The NHL announced Tuesday it decided to allow Scott to captain the Pacific Division team even though he got traded out of the conference.
"I am looking forward to enjoying a fun and unique experience at All-Star Weekend in Nashville with my family," Scott said in a statement released by the league. "While being voted to the All-Star Game by the fans was not something I expected to happen, I am excited to participate in the All-Star events with my fellow players."
The league's decision ends a tumultuous few days for the veteran NHL enforcer, who on Friday doubted his All-Star appearance after being traded from theArizona Coyotesto the Montreal Canadiens and subsequently being demoted to AHL team St. John's. That came after some in NHL front offices questioned whether Scott and his five career goals deserved an All-Star berth at all.
Given that he had been voted in by fans as the Pacific Division captain in large part due to the Twitter movement #VoteJohnScott, it seemed perhaps unlikely he could still play because he was traded East and especially because he was now in the AHL.
But the fan reaction around the league spoke volumes, even if Scott himself just wanted the controversy to go away.
"I've been getting people calling my hotel, calling my parents, calling my in-laws, trying to get anything out of me," Scott told ESPN.com on Tuesday morning while awaiting the league's decision. "I don't want to say anything, there's nothing to say. It's crazy."

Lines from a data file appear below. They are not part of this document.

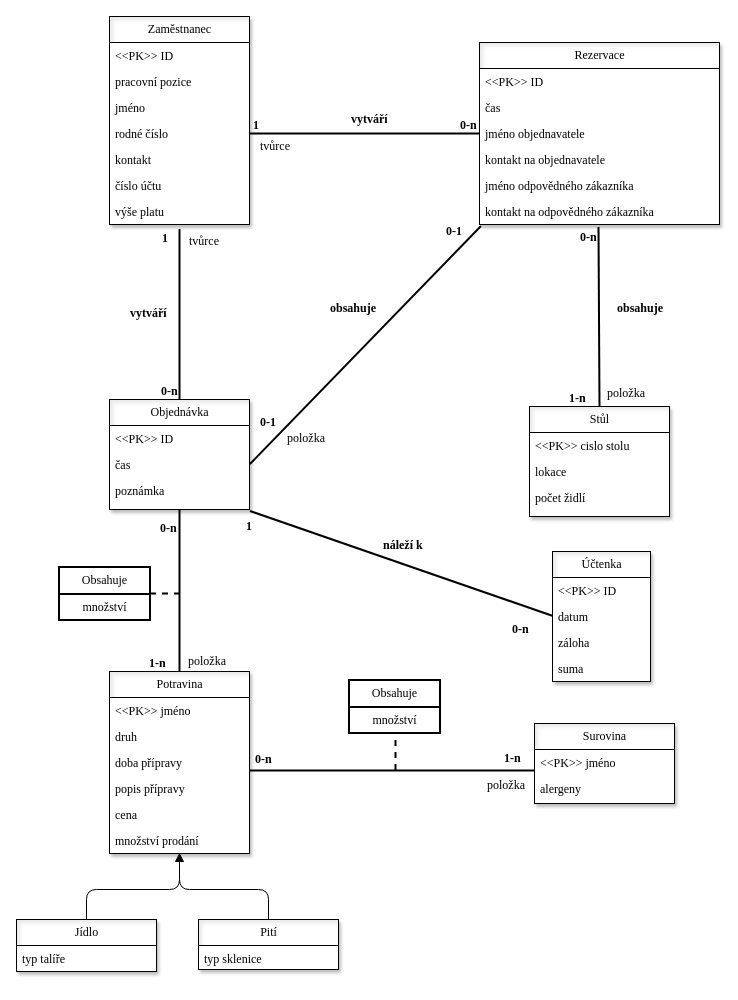
<!DOCTYPE html>
<html lang="cs">
<head>
<meta charset="utf-8">
<title>Datový model restaurace</title>
<style>
:root {
  --ink: #000;
  --paper: #fff;
  --shadow: rgba(0, 0, 0, .26);
  --sheen: rgba(0, 0, 0, .09);
}
* { box-sizing: border-box; margin: 0; padding: 0; }
html, body { width: 738px; height: 1000px; overflow: hidden; background: var(--paper); }
body { font: 12px/14px "Liberation Serif", serif; color: var(--ink); }
.diagram { position: relative; width: 738px; height: 1000px; overflow: hidden; }
.relations { position: absolute; inset: 0; fill: none; stroke: var(--ink); stroke-width: 2; }

.entity, .link-class, .label { position: absolute; left: var(--x); top: var(--y); white-space: nowrap; }
.entity {
  width: var(--w, 141px); height: var(--h);
  border: 1px solid var(--ink); background: var(--paper);
  box-shadow: 2px 3px 3px var(--shadow);
}
.entity h2 {
  height: 26px; border-bottom: 1px solid var(--ink);
  font: inherit; line-height: 25px; text-align: center;
  box-shadow: inset 3px 3px 4px var(--sheen);
}
.entity ul { list-style: none; display: flex; flex-direction: column; padding-left: 5px; }
.entity li { height: 26px; line-height: 26px; }

.link-class {
  width: 93px; height: 55px; border: 2px solid var(--ink); background: var(--paper);
  display: grid; grid-template-rows: 27px 24px; text-align: center;
}
.link-class h3 { font: inherit; line-height: 25px; border-bottom: 2px solid var(--ink); }
.link-class p { line-height: 24px; }

.label { transform: translateY(-50%); }
.strong { font-weight: bold; }
</style>
</head>
<body>
<main class="diagram">
  <svg class="relations" width="738" height="1000" viewBox="0 0 738 1000" aria-hidden="true">
    <line x1="250" y1="133.5" x2="480" y2="133.5"/>
    <line x1="179.5" y1="229" x2="179.5" y2="400"/>
    <line x1="481" y1="226" x2="250" y2="464"/>
    <line x1="598.5" y1="227" x2="599.5" y2="407"/>
    <line x1="250" y1="511" x2="553" y2="616"/>
    <line x1="179.5" y1="510" x2="179.5" y2="672"/>
    <line x1="250" y1="770.5" x2="535" y2="770.5"/>
    <g stroke-dasharray="6">
      <line x1="150" y1="593.5" x2="180" y2="593.5"/>
      <line x1="395.5" y1="770" x2="395.5" y2="734"/>
    </g>
    <g stroke-width="1">
      <path d="M86.5 919V899.500Q86.500 889.500 96.500 889.500H169.500Q179.500 889.500 179.500 879.500V860"/>
      <path d="M268.500 919V899.500Q268.500 889.500 258.500 889.500H189.500Q179.500 889.500 179.500 879.500"/>
      <polygon points="179.500,854 183.500,861.500 175.500,861.500" fill="var(--ink)"/>
    </g>
  </svg>

  <section class="entity" style="--x:109px;--y:16px;--h:209px">
    <h2>Zaměstnanec</h2>
    <ul><li>&lt;&lt;PK&gt;&gt; ID</li><li>pracovní pozice</li><li>jméno</li><li>rodné číslo</li><li>kontakt</li><li>číslo účtu</li><li>výše platu</li></ul>
  </section>
  <section class="entity" style="--x:479px;--y:42px;--w:241px;--h:183px">
    <h2>Rezervace</h2>
    <ul><li>&lt;&lt;PK&gt;&gt; ID</li><li>čas</li><li>jméno objednavatele</li><li>kontakt na objednavatele</li><li>jméno odpovědného zákazníka</li><li>kontakt na odpovědného zákazníka</li></ul>
  </section>
  <section class="entity" style="--x:109px;--y:399px;--h:111px">
    <h2>Objednávka</h2>
    <ul><li>&lt;&lt;PK&gt;&gt; ID</li><li>čas</li><li>poznámka</li></ul>
  </section>
  <section class="entity" style="--x:529px;--y:406px;--h:111px">
    <h2>Stůl</h2>
    <ul><li>&lt;&lt;PK&gt;&gt; cislo stolu</li><li>lokace</li><li>počet židlí</li></ul>
  </section>
  <section class="entity" style="--x:552px;--y:551px;--w:99px;--h:131px">
    <h2>Účtenka</h2>
    <ul><li>&lt;&lt;PK&gt;&gt; ID</li><li>datum</li><li>záloha</li><li>suma</li></ul>
  </section>
  <section class="entity" style="--x:109px;--y:671px;--h:183px">
    <h2>Potravina</h2>
    <ul><li>&lt;&lt;PK&gt;&gt; jméno</li><li>druh</li><li>doba přípravy</li><li>popis přípravy</li><li>cena</li><li>množství prodání</li></ul>
  </section>
  <section class="entity" style="--x:534px;--y:723px;--h:81px">
    <h2>Surovina</h2>
    <ul><li>&lt;&lt;PK&gt;&gt; jméno</li><li>alergeny</li></ul>
  </section>
  <section class="entity" style="--x:16px;--y:919px;--h:53px">
    <h2>Jídlo</h2>
    <ul><li>typ talíře</li></ul>
  </section>
  <section class="entity" style="--x:198px;--y:919px;--h:51px">
    <h2>Pití</h2>
    <ul><li>typ sklenice</li></ul>
  </section>

  <section class="link-class" style="--x:58px;--y:566px"><h3>Obsahuje</h3><p>množství</p></section>
  <section class="link-class" style="--x:348px;--y:679px"><h3>Obsahuje</h3><p>množství</p></section>

  <span class="label strong" style="--x:253px;--y:125px">1</span>
  <span class="label strong" style="--x:351px;--y:119px">vytváří</span>
  <span class="label strong" style="--x:460px;--y:125px">0-n</span>
  <span class="label" style="--x:260px;--y:146px">tvůrce</span>

  <span class="label strong" style="--x:162px;--y:238px">1</span>
  <span class="label" style="--x:189px;--y:241px">tvůrce</span>
  <span class="label strong" style="--x:130px;--y:313px">vytváří</span>
  <span class="label strong" style="--x:161px;--y:391px">0-n</span>

  <span class="label strong" style="--x:446px;--y:231px">0-1</span>
  <span class="label strong" style="--x:330px;--y:308px">obsahuje</span>
  <span class="label strong" style="--x:260px;--y:422px">0-1</span>
  <span class="label" style="--x:287px;--y:438px">položka</span>

  <span class="label strong" style="--x:580px;--y:237px">0-n</span>
  <span class="label strong" style="--x:617px;--y:308px">obsahuje</span>
  <span class="label strong" style="--x:569px;--y:398px">1-n</span>
  <span class="label" style="--x:607px;--y:393px">položka</span>

  <span class="label strong" style="--x:246px;--y:526px">1</span>
  <span class="label strong" style="--x:383px;--y:545px">náleží k</span>
  <span class="label strong" style="--x:512px;--y:629px">0-n</span>

  <span class="label strong" style="--x:160px;--y:528px">0-n</span>
  <span class="label strong" style="--x:149px;--y:663px">1-n</span>
  <span class="label" style="--x:188px;--y:661px">položka</span>

  <span class="label strong" style="--x:255px;--y:759px">0-n</span>
  <span class="label strong" style="--x:504px;--y:758px">1-n</span>
  <span class="label" style="--x:487px;--y:785px">položka</span>
</main>
</body>
</html>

The league finally made the"determination to maintain the status quo for the All-Star weekend in order to preserve all parties' pre-existing expectations, including Scott's desire to participate."
Still, the trade from the Coyotes on Friday disappointed him.
"Yeah, obviously," Scott said. "It's something I didn't expect. It came out of thin air for me. I had no idea I was going to get traded. But hey, it is what it is. I had a contract with the Coyotes, and they could trade me wherever they wanted. It's their decision. They wanted to make their team better, and that's what happened."
Scott also said he considered not going to the All-Star Game.
"I was just thinking, Do I even bother going?" he told TVA Sports. "Because it was such a messed-up situation. I definitely considering not going."
At this point it appears the Canadiens plan to keep Scott in the AHL, and he accepts that.
"I think the plan is to just have me [in] St. John's and play with this team, and like any other player, if I warrant a call-up, so be it," Scott said. "It's back to square one in my career, I guess. I have to play and earn it and see what happens.''
It never crossed his mind not to report to St. John's after the trade.
"I'm making a lot of money playing hockey, why would I stop playing just because someone sent me to St. John's?" he said. "And besides, St. John's is a nice city. What are you going to do? Cry like a baby or work through it?''
So everyone take a deep breath. John Scott is OK.
"Everything is fine. Stop the 'Free John Scott' stuff," Scott said, chuckling. "I'm free, I'm fine. I'm playing hockey, and I'm still alive."
Scott calls the All-Star process 'a whirlwind'
Former Arizona Coyotes forward John Scott explains the stress he went through when being traded to the Canadiens and subsequently demoted, as well as how he feels about being named All-Star captain and Barry Melrose's message to him.
Amid controversy Scott still All-Star captain
ESPN NHL writer Scott Burnside breaks down the NHL's decision to allow John Scott to take part in the All-Star Game even though Scott was traded to Montreal and demoted.